Not only that: ‘Despacito’ has also become the first video to reach the milestone of 3bn views on YouTube. Not a bad weekend’s work for a track that’s already taken streaming services of all stripes by storm in 2017. But the bigger picture here is still about Latin American artists more generally.
According to YouTube, Latin artists account for more than a third of the top 100 most-viewed musicians of 2017 so far, with the likes of Nicky Jam, Maluma, J Balvin and Ozuna all having notched up more than 1bn views this year alone.
YouTube says that monthly views of Latin acts generally are up by 178% in the UK; by 185% in France; by 352% in Egypt and by 940% in Indonesia, as a snapshot of the global growth for artists from the region that’s emerging as the new spawning ground for streaming hits.
More stats? YouTube says that 19 Latin songs are in its top 100 most-viewed videos of all-time chart, up from five in July 2015. It also says that Puerto Rican acts like Ozuna, Daddy Yankee, Wisin, Bad Bunny and Luis Fonsi get more than 99% of their views from outside their native country – admittedly less of a surprise given its population of 3.4 million people.
But note the pace at which ‘Despacito’ has risen: it took just 203 days for it to become the most-viewed YouTube video ever, compared to the 827 days it took ‘See You Again’ to overhaul PSY’s ‘Gangnam Style’. More YouTube stats show the way its 3bn+ views have been spread around: 385m views in Mexico and 224m in Brazil, but countries like Italy (146m), France (85m), Indonesia (41m), the UK (38m) and India (33m) have chipped in too.

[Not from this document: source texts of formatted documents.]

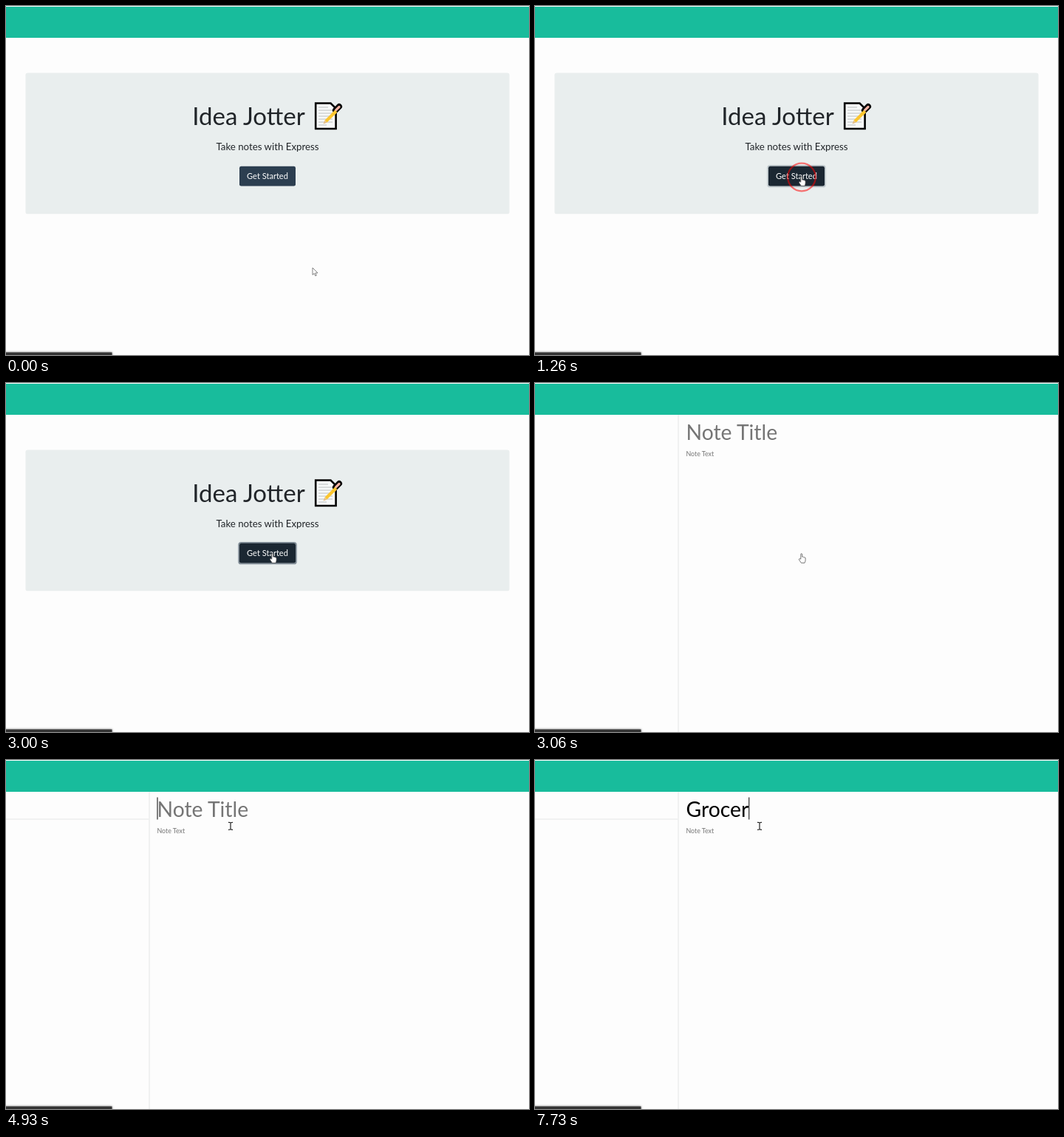
Write an HTML page that moves like this. It is 708 px wide and 472 px high and loops after 8 s.

```html
<!DOCTYPE html>
<html lang="en">
<head>
<meta charset="utf-8">
<title>Notes</title>
<style>
  html, body { margin: 0; width: 100%; height: 100%; overflow: hidden; background: #fdfdfd; }
  svg { display: block; font-family: Lato, sans-serif; }
  .mid { text-anchor: middle; }
  #bar { filter: drop-shadow(0 0 1.5px #0009); }
</style>
</head>
<body>
<svg width="708" height="472" viewBox="0 0 708 472">
  <rect width="708" height="472" fill="#fdfdfd"/>
  <rect y="1" width="708" height="42" fill="#18bc9c"/>

  <g id="home" fill="#212529">
    <rect x="26.5" y="90.5" width="655" height="190.7" rx="2.8" fill="#e9eeee"/>
    <text class="mid" x="328.5" y="160.5" font-size="33.04">Idea Jotter</text>
    <g id="memo" fill="none" stroke="#000">
      <path d="M419.2 131.5H439.5L446.6 138.5V166H419.2Z" fill="#f7f9f9" stroke-width="2.6"/>
      <path d="M423 137H436M423 141H442M423 145H442M423 149H442M423 153H442M423 157H442M423 161H434" stroke="#bcc0c0"/>
      <path d="M429.5 159.5L431.3 154.8 434.3 157.7Z" fill="#e5bd86" stroke="none"/>
      <path d="M433 156L449 140" stroke="#fcc62f" stroke-width="4.2"/>
      <path d="M446 141L451 136" stroke-width="8" stroke-linecap="round"/>
      <path d="M446.3 141.2L451 136.5" stroke="#f5b4a5" stroke-width="3.2" stroke-linecap="round"/>
      <path d="M442.8 146.2L446.8 142.2" stroke="#fcc62f" stroke-width="4.2"/>
    </g>
    <text class="mid" x="354" y="194.5" font-size="13.275">Take notes with Express</text>
    <rect id="focus" x="315.2" y="216" width="77.6" height="28.4" rx="3" fill="none" stroke="#2c3e50" stroke-opacity=".55" stroke-width="1.9"/>
    <rect id="button" x="316" y="216.8" width="76" height="26.8" rx="2.4"/>
    <text class="mid" x="354" y="234" font-size="11.06" fill="#fff">Get Started</text>
  </g>

  <g id="notes">
    <path d="M194 43V472" stroke="#e4e6e6"/>
    <path id="rule" d="M0 80H193" stroke="#e4e6e6"/>
    <text id="title" x="204.5" y="76.5" font-size="28.32"></text>
    <text x="204.5" y="99" font-size="8.85" fill="#757575">Note Text</text>
    <rect id="caret" y="50.5" width="1" height="30"/>
  </g>

  <g id="bar">
    <rect x="-4" y="468.5" width="147.5" height="10" fill="#333"/>
  </g>

  <circle id="ring" r="18.8" fill="none" stroke="#f00" stroke-opacity=".53" stroke-width="2.3"/>
  <g id="pointer" stroke-linejoin="round">
    <path id="arrow" d="M0 0V9.6L2.2 7.6 3.8 11 5.3 10.4 3.8 7H7Z" fill="#fff" stroke="#666" stroke-width=".8"/>
    <path id="hand" d="M-1.2 7.2V.8Q-1.2-.3-.3-.3T.7.8V4.2Q1.6 3.5 2.3 4.5 3.3 4 3.9 5 5.1 4.7 5.1 6V8.6Q5.1 10.3 4 12.3H-.6Q-2.6 9.5-3.6 7.8-3.7 6.6-2.6 6.6Z" fill="#fff" stroke="#555" stroke-width=".8"/>
    <path id="beam" d="M-3-5Q0-5 0-4Q0-5 3-5M0-4.5V4.5M-3 5Q0 5 0 4Q0 5 3 5" fill="none" stroke="#222" stroke-width="1.2"/>
  </g>
</svg>
<script>
const LOOP = 8000, OPEN = 3060, PRESS = 1200, EDIT = 4400, BLINK = 532;
const $ = id => document.getElementById(id);
const show = (id, on) => $(id).setAttribute('visibility', on ? 'visible' : 'hidden');
const clamp = v => Math.min(1, Math.max(0, v));
const within = (v, a, b) => v >= a && v < b;

// pointer stops: time, x, y
const stops = [[30, 415, 354], [890, 300, 231], [1180, 361, 231], [3630, 361, 231],
               [4260, 255, 73], [4440, 255, 73], [4730, 304, 89.3]];
const keys = [6530, 6800, 7260, 7400, 7530, 7730];

function pointerAt(t) {
  let [, x, y] = stops[0];
  for (let i = 1; i < stops.length; i++) {
    const [t0, x0, y0] = stops[i - 1], [t1, x1, y1] = stops[i];
    if (t < t0) break;
    const p = clamp((t - t0) / (t1 - t0)), e = p * p * (3 - 2 * p);
    x = x0 + (x1 - x0) * e;
    y = y0 + (y1 - y0) * e;
  }
  return [x, y];
}

function draw(t) {
  const home = t < OPEN, [x, y] = pointerAt(t);
  $('home').style.display = home ? '' : 'none';
  $('notes').style.display = home ? 'none' : '';

  const over = home && within(x, 316, 392) && within(y, 217, 244);
  $('button').setAttribute('fill', t >= PRESS ? '#1b2732' : over ? '#1e2b37' : '#2c3e50');
  $('focus').setAttribute('opacity', clamp((t - PRESS) / 150));

  const typed = keys.filter(k => t >= k), title = $('title');
  title.textContent = 'Grocer'.slice(0, typed.length) || 'Note Title';
  title.setAttribute('fill', typed.length ? '#000' : '#757575');
  const since = t - (typed.at(-1) ?? EDIT);
  show('caret', !home && since >= 0 && Math.floor(since / BLINK) % 2 === 0);
  $('caret').setAttribute('x', 204.5 + (typed.length && title.getComputedTextLength()));
  show('rule', t >= 3660);

  const hand = over || within(t, OPEN, 3660), beam = t >= 3660;
  show('hand', hand);
  show('beam', beam);
  show('arrow', !hand && !beam);
  $('pointer').setAttribute('transform', `translate(${x} ${y})`);
  show('ring', within(t, PRESS, 1400) || within(t, EDIT, 4480));
  $('ring').setAttribute('transform', `translate(${x} ${y + .5})`);
}

function tick() {
  draw(performance.now() % LOOP);
  requestAnimationFrame(tick);
}
tick();
</script>
</body>
</html>
```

The debate will continue about YouTube’s value to musicians and to the music industry of course. Information is Beautiful’s recent estimate of an average YouTube per-stream payout for signed artists of $0.0007 suggests just $2.1m of revenues for a Despacito-sized hit on the platform.

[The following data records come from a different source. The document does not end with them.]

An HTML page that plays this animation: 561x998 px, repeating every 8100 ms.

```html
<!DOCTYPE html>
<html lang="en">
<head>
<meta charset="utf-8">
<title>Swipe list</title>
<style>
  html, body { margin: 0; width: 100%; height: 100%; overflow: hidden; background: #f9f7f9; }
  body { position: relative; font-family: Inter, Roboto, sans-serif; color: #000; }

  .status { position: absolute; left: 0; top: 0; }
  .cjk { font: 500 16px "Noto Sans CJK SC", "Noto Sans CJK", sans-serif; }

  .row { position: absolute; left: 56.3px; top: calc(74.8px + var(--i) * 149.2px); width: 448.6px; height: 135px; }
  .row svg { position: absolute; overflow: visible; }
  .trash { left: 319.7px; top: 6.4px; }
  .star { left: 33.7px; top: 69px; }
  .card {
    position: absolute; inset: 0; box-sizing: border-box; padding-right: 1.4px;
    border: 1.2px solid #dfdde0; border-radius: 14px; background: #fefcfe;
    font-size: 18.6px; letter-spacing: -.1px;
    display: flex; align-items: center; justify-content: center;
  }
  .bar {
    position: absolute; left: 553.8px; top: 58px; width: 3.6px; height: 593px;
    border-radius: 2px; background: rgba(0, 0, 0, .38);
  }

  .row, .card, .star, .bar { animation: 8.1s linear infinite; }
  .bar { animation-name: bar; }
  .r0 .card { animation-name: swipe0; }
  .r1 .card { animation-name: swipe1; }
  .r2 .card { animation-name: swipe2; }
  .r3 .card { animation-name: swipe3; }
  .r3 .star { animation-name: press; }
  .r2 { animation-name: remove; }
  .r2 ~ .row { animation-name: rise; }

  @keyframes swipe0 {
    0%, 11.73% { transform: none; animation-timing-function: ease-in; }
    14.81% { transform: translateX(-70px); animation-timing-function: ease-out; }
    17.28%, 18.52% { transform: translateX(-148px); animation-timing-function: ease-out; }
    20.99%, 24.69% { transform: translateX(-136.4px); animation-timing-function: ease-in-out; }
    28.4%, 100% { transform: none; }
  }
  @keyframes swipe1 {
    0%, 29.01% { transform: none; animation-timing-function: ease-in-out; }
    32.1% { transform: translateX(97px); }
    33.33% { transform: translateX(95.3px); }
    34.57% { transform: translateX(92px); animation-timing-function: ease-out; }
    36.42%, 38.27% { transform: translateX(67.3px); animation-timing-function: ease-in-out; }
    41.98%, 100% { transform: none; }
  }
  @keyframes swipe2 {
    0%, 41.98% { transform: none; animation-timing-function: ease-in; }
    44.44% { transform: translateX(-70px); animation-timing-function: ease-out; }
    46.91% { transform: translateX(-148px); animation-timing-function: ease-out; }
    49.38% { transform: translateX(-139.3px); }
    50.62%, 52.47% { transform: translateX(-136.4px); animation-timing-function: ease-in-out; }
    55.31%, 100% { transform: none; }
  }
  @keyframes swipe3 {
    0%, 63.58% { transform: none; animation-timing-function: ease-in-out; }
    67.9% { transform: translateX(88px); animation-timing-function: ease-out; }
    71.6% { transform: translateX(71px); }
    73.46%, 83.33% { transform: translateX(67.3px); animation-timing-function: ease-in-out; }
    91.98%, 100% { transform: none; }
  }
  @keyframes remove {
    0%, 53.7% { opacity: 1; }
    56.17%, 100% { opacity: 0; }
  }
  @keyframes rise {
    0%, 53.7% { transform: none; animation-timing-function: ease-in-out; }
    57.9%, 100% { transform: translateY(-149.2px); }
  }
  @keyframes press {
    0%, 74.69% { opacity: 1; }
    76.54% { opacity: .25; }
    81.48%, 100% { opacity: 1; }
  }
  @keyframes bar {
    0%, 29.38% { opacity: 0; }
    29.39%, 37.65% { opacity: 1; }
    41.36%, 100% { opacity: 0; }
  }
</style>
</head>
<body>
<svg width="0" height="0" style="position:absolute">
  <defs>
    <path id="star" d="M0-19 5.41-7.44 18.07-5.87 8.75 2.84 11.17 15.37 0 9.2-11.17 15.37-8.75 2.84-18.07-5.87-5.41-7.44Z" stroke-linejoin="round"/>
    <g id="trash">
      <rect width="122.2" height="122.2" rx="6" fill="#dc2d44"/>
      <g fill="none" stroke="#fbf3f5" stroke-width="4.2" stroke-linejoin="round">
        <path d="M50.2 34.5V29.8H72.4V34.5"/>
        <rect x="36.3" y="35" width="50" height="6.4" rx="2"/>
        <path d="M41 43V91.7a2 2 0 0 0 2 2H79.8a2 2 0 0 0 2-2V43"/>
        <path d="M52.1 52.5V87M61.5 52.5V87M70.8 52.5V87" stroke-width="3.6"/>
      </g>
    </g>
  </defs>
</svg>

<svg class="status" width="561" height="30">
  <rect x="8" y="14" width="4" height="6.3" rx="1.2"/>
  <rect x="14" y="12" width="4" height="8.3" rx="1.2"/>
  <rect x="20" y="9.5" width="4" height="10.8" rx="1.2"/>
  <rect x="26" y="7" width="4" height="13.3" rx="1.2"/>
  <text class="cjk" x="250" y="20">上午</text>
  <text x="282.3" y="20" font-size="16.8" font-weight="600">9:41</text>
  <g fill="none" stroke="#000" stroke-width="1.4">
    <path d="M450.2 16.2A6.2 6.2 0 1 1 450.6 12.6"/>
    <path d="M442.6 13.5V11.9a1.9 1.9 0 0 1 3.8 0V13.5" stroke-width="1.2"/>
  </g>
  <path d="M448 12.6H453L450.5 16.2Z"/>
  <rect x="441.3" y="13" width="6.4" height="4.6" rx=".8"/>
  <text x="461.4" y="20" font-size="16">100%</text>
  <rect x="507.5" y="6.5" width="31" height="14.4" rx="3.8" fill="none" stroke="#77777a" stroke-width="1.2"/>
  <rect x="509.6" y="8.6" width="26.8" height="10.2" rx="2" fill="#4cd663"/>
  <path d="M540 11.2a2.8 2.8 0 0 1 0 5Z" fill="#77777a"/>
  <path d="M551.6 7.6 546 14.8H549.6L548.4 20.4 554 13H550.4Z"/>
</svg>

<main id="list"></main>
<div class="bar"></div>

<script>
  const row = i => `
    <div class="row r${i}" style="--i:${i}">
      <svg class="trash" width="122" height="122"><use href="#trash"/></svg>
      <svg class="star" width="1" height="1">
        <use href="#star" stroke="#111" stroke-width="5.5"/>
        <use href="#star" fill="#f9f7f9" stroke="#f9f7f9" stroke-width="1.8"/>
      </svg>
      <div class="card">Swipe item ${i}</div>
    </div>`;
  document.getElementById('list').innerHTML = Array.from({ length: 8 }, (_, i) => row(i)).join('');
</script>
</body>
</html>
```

But YouTube appears to be underpinning the song’s popularity on all platforms: the remix starring Justin Bieber is still getting 4.3m+ daily plays on Spotify for example, with the original version adding another 1.9m+ on that service.